In just seven short years Kendle Fraley has gone from Waubonsee Community College to world class researcher.
Kendle and his former adviser, geology professor Mark Frank, published research together this month in the journal, Economic Geology.
It’s just one accomplishment of many for Fraley, who transferred from Waubonsee in 2007 and then earned his bachelor’s (2009) and master’s degrees (2012) in geology and environmental geosciences at Northern Illinois University.
He’s a prime example of what President Doug Baker terms “student career success,” having parlayed his experiences and opportunities at NIU into working-world achievements.
The newly published research is based on Fraley’s master’s thesis.
Through experiments done at NIU, Fraley and Frank determined constraints on the physical chemistry of gold at high temperatures and pressures. The research can be used in the exploration of gold-bearing ore deposits.
“This is the most important peer-reviewed journal in the economic geology community,” Frank says. “The work has received high praise in both academic and corporate circles.”
Fraley immersed himself in student research even as an undergraduate, participating in NIU’s Undergraduate Research Apprenticeship Program.
As a graduate student, his thesis project required him to master a wide variety of analytical and hands-on scientific skills, ranging from soldering platinum capsules, to operating and troubleshooting the geology department’s electron microprobe, to running high pressure and temperature tube furnaces.
This broad background led to an internship in Winnemucca, Nev., with Barrick Gold Corp., the world’s biggest gold miner by production. He was offered a job with the company following graduation.
“As an intern, I participated in many of the same job tasks a starting geologist would, including logging core and cuttings, cross-section interpretation, data validation and geochemical modeling,” Fraley says.
He also presented his work to senior staff members and corporate leaders at the company internship convention. And his persistence, both in successfully landing the internship and making the most of the experience, paid off.
“I knew I had to get my foot in the door with an internship to be successful in acquiring a job,” Fraley says. “Mark pointed me in the direction to achieve this, but my determination and networking ultimately landed me my internship. Students need to pursue career opportunities while they are still in school. Employers want motivated, determined applicants.”
Fraley adds that he’s grateful for the strong foundation he built at NIU.
“My education did not teach me how to complete my daily job tasks; instead I learned how to think critically, communicate and quickly evaluate information to make effective decisions,” he says.

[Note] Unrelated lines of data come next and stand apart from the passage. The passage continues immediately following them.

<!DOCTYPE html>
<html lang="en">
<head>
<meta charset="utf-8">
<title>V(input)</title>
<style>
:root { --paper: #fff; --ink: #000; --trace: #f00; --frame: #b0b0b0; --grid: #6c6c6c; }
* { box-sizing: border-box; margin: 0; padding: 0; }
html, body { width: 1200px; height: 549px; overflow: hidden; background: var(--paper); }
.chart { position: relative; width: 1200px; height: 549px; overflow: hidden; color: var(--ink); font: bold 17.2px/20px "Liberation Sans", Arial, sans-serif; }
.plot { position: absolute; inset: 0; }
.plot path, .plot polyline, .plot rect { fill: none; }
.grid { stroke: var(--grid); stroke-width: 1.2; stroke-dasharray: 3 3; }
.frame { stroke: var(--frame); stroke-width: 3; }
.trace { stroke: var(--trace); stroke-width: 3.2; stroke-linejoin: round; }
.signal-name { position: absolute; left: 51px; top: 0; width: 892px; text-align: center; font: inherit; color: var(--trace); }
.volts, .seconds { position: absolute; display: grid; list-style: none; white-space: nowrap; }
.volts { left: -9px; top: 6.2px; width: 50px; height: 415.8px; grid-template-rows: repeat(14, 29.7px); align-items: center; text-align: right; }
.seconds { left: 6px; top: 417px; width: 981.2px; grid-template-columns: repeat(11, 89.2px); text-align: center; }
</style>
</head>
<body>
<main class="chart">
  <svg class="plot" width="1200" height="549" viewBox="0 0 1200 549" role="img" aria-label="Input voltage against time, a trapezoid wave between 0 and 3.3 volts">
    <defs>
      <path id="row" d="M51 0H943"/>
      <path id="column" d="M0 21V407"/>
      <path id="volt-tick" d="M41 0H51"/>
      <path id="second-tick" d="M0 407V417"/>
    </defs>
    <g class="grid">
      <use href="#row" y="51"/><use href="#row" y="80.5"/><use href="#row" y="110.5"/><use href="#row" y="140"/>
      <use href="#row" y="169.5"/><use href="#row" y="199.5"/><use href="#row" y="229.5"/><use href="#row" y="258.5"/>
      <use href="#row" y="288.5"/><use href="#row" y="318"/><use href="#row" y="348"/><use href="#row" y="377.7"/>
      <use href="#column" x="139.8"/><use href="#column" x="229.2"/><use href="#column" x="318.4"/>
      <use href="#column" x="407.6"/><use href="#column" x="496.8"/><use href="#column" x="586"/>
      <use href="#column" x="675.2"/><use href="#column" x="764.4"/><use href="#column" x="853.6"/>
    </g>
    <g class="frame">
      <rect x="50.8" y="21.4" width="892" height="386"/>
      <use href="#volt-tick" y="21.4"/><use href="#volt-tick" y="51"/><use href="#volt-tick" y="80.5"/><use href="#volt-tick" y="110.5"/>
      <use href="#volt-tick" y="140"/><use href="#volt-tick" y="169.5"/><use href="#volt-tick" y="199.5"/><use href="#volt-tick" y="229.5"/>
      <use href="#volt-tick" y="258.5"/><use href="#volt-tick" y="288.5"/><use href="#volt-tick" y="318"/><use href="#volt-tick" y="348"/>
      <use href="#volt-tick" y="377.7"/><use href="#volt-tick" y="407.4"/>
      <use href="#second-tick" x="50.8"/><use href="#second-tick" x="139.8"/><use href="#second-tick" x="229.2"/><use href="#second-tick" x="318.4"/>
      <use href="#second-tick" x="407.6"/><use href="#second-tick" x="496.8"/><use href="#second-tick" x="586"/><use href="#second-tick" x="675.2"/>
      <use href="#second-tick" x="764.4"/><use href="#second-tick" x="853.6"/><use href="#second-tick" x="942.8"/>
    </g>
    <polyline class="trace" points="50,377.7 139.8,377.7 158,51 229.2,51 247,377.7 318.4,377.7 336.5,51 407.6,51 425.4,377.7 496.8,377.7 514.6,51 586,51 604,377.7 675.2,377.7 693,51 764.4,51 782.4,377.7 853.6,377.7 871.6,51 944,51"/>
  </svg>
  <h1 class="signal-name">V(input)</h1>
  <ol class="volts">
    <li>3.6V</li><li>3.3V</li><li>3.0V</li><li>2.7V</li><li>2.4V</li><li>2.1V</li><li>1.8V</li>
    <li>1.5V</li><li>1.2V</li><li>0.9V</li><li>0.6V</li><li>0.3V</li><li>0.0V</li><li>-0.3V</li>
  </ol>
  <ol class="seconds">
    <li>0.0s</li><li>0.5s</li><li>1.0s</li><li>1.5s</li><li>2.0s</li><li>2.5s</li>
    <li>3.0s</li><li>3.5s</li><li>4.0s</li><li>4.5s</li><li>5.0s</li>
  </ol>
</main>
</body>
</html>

“These skills have been recognized by senior management and will help fast track my career into a leadership position.”
–News Bulletin news sources